The water wheel is a machine used for converting the energy of flowing water into more useful forms of power, a process otherwise known as hydropower - the energy that comes from gravity and the mass of water x acceleration. As early as the 1st century BC, the ancient Greeks and Romans used water wheels (an ancestor of the water turbine) to grind grain. In the Middle Ages, waterwheels were used as tools to power factories. A water wheel is made up of a large wooden or metal wheel, with a number of blades or buckets arranged on the outside rim forming the driving surface.
A channel is created to direct water to or from a water wheel. This is called a mill race or simply a "race". The race is typically divided into two sections. The race bringing water from the source to the wheel is a headrace while the race carrying water after it has left the wheel is commonly referred to as a tailrace.

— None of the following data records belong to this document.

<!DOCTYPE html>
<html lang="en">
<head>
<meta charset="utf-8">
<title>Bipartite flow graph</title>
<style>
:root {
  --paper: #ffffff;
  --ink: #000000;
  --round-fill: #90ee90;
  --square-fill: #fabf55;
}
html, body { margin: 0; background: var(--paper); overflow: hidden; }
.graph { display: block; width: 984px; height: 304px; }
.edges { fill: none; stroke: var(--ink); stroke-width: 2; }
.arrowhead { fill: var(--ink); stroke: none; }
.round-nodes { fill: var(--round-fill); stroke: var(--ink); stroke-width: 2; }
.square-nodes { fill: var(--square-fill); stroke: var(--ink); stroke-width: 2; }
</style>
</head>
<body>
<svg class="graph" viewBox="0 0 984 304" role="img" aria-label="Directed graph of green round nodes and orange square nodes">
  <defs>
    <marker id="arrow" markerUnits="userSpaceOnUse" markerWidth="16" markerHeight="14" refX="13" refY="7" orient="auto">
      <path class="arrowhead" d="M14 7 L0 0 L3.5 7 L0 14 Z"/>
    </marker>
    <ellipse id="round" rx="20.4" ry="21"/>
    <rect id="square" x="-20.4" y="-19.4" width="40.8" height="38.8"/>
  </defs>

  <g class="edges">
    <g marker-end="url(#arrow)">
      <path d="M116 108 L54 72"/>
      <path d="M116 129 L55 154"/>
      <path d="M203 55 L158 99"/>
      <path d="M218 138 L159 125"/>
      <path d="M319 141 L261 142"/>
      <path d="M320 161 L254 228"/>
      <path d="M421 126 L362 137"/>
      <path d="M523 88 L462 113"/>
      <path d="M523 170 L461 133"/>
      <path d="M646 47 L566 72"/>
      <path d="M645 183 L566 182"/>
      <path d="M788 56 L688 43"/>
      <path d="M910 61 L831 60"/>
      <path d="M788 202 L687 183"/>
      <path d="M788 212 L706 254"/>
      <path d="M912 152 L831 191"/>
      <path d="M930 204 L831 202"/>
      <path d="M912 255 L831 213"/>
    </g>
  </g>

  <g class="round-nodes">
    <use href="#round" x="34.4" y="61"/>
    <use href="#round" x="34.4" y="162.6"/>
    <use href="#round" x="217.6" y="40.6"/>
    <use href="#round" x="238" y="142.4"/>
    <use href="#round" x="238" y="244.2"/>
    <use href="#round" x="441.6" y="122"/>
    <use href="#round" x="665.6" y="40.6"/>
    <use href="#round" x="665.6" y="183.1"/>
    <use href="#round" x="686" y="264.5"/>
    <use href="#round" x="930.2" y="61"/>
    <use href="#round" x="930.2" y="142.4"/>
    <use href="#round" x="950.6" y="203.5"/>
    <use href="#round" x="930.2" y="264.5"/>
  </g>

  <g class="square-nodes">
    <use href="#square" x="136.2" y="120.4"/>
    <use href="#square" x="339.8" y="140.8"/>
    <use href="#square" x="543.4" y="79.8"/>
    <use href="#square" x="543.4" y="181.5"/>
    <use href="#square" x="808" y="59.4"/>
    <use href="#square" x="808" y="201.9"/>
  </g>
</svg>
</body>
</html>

In water wheel history recorded by ancient Mesopotamia, irrigation machines are referred to in Babylonian inscriptions, but without details on their construction, suggesting that water power had been harnessed for irrigation purposes.
The early water wheel history of the watermill in India is unknown. In India, water wheels and watermills were built for many different purposes.